### Aim of the task
Please show all lines of the records that include "fillStyle".

### Records for the exercise
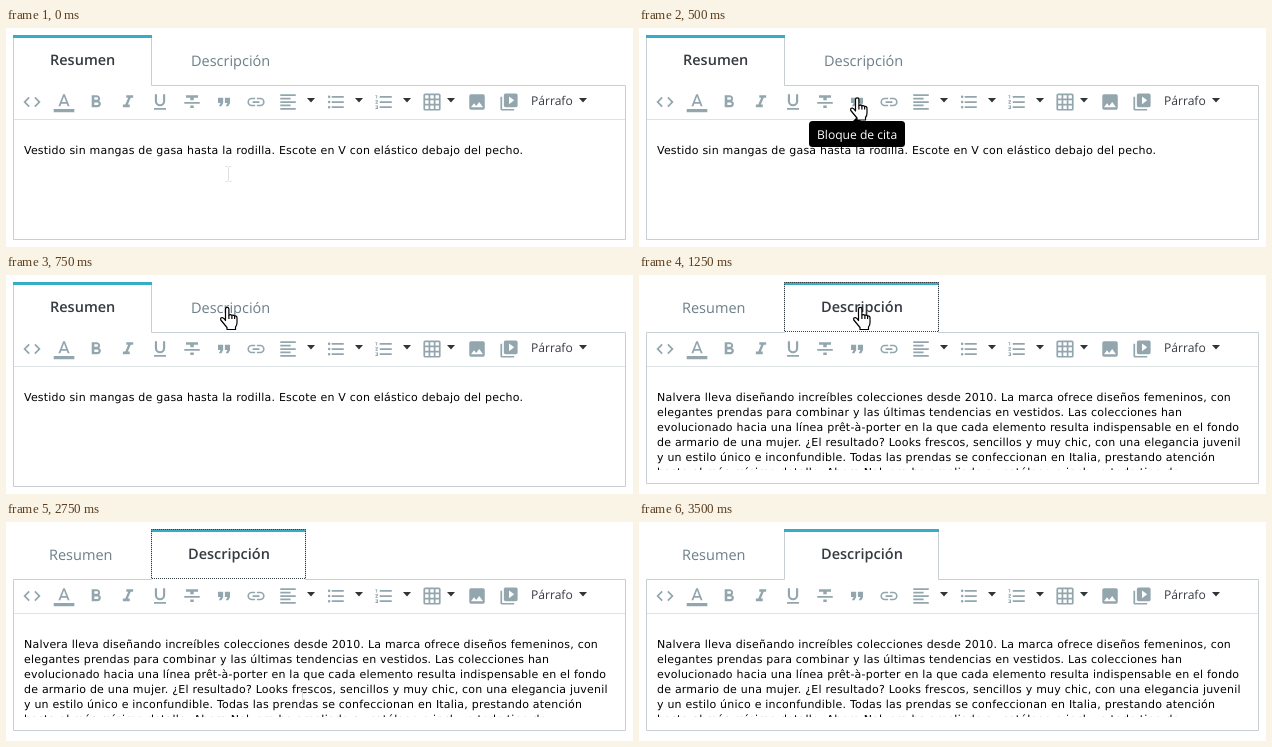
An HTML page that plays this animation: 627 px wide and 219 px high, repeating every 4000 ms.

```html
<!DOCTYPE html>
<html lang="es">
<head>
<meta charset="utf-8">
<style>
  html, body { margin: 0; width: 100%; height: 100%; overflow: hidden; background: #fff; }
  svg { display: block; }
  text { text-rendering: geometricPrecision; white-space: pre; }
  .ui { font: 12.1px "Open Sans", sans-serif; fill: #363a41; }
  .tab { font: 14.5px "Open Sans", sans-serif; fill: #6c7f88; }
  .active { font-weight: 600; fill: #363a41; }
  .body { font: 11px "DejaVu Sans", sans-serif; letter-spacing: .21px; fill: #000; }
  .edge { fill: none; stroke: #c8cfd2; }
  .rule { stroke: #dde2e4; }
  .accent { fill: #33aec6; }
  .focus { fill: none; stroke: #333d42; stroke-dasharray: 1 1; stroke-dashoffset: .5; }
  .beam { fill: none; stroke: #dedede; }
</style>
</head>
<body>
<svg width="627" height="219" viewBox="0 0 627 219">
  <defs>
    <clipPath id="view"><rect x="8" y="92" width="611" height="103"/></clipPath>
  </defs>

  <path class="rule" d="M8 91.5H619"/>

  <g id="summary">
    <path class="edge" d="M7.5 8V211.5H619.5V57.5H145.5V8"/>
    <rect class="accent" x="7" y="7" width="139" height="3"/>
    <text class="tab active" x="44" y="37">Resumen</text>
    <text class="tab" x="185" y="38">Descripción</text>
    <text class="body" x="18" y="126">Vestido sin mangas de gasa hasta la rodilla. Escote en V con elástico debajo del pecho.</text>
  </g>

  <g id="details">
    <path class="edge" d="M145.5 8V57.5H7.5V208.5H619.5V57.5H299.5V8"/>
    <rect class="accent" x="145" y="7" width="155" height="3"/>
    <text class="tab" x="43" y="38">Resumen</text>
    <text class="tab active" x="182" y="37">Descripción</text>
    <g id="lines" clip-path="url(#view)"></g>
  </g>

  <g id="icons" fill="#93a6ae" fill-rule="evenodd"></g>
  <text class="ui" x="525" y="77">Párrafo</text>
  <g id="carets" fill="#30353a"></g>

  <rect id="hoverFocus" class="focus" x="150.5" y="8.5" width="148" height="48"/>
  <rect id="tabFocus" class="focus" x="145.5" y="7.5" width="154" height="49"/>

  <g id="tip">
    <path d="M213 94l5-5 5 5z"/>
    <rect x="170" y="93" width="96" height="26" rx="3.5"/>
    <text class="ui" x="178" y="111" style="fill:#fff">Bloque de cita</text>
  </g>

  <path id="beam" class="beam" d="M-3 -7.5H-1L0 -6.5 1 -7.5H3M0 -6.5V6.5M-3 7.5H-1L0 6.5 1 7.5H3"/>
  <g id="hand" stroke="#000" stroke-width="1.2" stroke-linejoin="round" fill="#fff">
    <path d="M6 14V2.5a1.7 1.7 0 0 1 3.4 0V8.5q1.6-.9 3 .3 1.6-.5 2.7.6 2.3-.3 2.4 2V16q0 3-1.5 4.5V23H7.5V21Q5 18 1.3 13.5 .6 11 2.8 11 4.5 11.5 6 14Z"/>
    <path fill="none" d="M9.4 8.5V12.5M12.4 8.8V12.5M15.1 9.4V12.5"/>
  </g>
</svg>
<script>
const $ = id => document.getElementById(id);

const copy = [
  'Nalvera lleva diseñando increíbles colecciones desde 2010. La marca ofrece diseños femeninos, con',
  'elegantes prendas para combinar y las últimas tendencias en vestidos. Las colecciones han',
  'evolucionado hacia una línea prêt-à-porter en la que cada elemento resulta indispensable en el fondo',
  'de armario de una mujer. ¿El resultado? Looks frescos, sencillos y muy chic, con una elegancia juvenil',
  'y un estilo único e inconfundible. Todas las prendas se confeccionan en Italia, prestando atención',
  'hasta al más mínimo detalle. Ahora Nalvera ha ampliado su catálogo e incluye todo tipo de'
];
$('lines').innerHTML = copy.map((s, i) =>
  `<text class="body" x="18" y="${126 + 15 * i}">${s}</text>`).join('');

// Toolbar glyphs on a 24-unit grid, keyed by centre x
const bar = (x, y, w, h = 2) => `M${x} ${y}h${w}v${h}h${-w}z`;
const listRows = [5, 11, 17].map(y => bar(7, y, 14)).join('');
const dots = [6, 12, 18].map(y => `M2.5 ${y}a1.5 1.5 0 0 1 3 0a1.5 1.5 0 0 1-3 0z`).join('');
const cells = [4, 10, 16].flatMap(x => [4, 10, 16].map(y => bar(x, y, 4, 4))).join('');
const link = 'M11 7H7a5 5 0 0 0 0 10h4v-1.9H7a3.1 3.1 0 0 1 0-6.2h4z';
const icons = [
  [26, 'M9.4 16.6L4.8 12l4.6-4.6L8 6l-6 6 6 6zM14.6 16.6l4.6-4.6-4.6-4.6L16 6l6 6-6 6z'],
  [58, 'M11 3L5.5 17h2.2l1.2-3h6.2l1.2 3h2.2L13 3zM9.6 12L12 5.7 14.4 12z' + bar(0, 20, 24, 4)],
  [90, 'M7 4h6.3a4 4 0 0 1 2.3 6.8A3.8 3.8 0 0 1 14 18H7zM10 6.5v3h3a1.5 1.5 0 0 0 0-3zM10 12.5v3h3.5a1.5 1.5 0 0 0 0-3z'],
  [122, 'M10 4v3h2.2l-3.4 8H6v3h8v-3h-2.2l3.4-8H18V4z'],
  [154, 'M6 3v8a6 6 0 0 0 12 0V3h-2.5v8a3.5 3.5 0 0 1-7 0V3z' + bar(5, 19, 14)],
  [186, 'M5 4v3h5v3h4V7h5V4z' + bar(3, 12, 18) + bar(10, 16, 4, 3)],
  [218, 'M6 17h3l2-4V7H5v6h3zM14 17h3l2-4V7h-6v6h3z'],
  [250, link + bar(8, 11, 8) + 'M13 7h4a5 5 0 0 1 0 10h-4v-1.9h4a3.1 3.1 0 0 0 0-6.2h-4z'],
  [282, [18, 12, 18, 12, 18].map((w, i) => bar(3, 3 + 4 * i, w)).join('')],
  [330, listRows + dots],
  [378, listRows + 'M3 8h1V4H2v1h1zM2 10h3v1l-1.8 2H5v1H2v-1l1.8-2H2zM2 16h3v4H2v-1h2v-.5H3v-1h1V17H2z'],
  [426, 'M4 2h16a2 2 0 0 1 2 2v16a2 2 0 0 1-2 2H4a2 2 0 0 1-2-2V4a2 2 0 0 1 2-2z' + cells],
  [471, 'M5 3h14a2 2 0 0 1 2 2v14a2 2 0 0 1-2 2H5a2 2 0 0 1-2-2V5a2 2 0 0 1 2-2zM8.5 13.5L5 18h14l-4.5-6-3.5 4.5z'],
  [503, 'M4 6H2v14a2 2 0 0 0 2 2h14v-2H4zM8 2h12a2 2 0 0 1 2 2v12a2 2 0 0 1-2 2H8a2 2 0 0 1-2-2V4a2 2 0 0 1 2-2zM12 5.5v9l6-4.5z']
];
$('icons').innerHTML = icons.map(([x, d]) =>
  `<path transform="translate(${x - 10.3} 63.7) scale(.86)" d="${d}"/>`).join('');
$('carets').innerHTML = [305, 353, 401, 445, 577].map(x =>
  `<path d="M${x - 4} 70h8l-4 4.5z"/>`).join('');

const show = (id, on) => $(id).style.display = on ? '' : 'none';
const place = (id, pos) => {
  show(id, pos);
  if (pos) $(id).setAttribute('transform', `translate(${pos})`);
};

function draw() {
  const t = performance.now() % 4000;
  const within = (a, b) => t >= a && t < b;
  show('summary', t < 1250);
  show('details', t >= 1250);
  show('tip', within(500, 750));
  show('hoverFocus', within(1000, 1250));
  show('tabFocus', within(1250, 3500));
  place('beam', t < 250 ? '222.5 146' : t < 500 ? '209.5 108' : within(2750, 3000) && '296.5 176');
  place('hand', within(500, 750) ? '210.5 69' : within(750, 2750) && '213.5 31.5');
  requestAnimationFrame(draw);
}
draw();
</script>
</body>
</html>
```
* * *
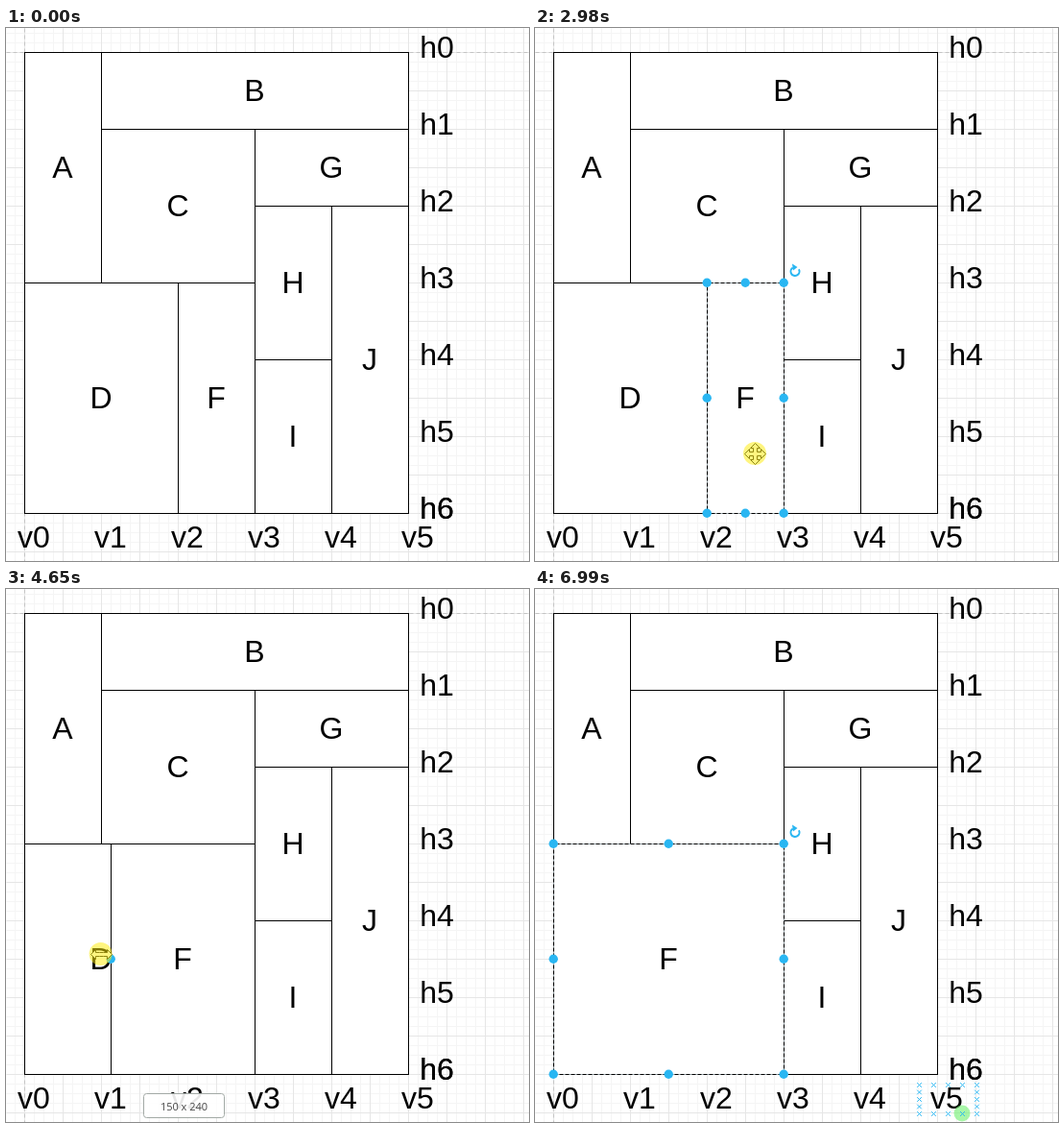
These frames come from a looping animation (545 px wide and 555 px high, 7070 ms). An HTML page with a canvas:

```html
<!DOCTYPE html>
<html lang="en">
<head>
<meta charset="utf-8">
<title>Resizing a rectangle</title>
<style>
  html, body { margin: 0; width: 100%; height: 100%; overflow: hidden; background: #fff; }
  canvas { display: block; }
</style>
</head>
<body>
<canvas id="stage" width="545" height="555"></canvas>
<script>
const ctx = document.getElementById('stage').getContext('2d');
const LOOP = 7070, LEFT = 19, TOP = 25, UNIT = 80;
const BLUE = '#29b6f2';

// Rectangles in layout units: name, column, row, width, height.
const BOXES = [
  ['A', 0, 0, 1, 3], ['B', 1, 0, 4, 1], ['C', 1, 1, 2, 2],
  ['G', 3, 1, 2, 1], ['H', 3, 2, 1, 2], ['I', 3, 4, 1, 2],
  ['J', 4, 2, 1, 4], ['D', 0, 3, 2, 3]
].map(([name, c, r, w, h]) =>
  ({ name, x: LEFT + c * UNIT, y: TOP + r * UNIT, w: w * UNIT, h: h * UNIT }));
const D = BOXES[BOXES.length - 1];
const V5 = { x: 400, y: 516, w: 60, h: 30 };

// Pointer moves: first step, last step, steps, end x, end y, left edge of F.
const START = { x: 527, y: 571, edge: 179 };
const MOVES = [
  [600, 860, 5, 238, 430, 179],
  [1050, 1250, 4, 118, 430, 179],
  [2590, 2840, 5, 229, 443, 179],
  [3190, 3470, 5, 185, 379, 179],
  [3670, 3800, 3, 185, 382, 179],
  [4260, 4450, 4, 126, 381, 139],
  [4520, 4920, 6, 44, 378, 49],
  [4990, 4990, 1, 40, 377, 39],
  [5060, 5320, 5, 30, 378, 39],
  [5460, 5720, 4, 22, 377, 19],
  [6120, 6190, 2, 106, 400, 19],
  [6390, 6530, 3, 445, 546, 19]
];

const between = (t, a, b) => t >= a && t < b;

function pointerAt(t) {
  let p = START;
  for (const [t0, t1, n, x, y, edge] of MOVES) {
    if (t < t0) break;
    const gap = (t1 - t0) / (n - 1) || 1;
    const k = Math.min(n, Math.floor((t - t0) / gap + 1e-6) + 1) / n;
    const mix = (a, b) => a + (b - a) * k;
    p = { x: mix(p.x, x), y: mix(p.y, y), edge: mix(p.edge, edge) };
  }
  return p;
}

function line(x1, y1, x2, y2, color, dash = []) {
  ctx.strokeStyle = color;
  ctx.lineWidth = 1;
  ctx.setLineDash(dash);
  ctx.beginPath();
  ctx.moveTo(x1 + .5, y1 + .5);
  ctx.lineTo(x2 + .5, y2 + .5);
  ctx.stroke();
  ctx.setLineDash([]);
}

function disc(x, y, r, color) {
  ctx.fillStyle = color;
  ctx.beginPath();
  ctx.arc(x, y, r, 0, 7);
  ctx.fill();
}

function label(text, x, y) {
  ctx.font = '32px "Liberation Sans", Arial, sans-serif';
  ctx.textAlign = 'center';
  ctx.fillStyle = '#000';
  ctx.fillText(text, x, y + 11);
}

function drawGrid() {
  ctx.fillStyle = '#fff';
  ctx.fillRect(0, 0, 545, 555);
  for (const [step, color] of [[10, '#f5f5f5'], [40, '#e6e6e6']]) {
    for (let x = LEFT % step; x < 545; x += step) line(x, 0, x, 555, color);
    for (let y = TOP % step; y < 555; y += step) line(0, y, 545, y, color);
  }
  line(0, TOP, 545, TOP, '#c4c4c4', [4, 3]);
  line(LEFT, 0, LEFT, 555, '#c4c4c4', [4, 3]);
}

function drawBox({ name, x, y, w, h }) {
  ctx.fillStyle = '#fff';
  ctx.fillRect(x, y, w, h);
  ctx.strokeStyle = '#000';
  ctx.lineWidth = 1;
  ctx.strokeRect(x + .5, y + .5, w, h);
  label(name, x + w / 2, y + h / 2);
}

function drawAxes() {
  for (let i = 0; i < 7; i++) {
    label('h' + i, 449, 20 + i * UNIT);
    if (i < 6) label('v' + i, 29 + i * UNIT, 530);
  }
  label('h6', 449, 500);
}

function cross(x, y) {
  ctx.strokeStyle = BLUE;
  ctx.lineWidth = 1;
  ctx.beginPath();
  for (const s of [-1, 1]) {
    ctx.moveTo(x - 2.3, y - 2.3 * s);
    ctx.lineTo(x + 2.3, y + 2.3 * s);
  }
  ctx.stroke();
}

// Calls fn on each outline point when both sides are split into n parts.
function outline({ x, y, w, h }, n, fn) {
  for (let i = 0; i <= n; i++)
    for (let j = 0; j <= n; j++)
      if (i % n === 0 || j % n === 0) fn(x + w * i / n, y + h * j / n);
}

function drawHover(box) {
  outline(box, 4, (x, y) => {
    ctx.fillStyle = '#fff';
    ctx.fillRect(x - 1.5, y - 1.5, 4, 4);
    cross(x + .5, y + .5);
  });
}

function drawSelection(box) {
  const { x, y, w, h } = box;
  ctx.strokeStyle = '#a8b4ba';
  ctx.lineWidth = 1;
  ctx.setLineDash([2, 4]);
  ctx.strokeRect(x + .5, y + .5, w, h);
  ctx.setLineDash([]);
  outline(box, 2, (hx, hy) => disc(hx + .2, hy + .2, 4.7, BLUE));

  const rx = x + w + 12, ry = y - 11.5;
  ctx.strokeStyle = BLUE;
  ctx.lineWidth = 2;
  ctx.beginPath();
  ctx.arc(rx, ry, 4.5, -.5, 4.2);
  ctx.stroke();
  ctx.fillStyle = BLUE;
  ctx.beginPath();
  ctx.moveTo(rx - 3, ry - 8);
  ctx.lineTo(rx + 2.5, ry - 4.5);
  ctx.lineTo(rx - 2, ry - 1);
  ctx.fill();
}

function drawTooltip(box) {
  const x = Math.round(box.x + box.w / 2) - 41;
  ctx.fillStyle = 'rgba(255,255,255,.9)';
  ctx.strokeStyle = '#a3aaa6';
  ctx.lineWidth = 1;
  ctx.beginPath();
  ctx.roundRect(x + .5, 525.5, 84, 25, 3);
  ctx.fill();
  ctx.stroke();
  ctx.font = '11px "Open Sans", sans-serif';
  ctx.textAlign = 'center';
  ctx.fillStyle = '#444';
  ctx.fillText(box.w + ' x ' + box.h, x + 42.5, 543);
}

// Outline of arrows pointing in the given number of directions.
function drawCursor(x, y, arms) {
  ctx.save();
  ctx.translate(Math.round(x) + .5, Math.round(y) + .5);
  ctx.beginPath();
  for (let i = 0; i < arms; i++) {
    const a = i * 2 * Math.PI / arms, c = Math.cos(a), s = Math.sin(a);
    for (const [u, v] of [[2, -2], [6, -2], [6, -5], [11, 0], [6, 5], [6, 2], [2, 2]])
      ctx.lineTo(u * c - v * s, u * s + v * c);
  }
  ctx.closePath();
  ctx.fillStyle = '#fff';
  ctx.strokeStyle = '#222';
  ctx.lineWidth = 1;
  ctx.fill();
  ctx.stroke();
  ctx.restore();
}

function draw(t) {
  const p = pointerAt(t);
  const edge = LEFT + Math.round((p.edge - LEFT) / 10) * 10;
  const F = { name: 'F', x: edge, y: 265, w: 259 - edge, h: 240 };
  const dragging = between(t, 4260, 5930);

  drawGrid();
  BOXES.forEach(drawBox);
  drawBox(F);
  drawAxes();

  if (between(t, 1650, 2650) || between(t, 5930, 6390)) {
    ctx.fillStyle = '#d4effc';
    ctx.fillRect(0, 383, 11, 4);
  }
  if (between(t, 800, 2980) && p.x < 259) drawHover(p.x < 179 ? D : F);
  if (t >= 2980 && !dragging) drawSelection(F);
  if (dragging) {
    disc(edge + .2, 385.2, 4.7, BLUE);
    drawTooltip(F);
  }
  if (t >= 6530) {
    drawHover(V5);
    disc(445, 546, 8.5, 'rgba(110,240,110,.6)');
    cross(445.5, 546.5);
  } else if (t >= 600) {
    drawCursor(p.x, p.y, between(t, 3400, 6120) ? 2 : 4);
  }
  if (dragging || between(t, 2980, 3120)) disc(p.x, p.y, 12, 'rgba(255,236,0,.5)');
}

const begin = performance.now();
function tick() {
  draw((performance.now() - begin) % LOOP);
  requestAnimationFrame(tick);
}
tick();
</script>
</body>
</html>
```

### Your solution
  ctx.fillStyle = color;
  ctx.fillStyle = '#000';
  ctx.fillStyle = '#fff';
  ctx.fillStyle = '#fff';
    ctx.fillStyle = '#fff';
  ctx.fillStyle = BLUE;
  ctx.fillStyle = 'rgba(255,255,255,.9)';
  ctx.fillStyle = '#444';
  ctx.fillStyle = '#fff';
    ctx.fillStyle = '#d4effc';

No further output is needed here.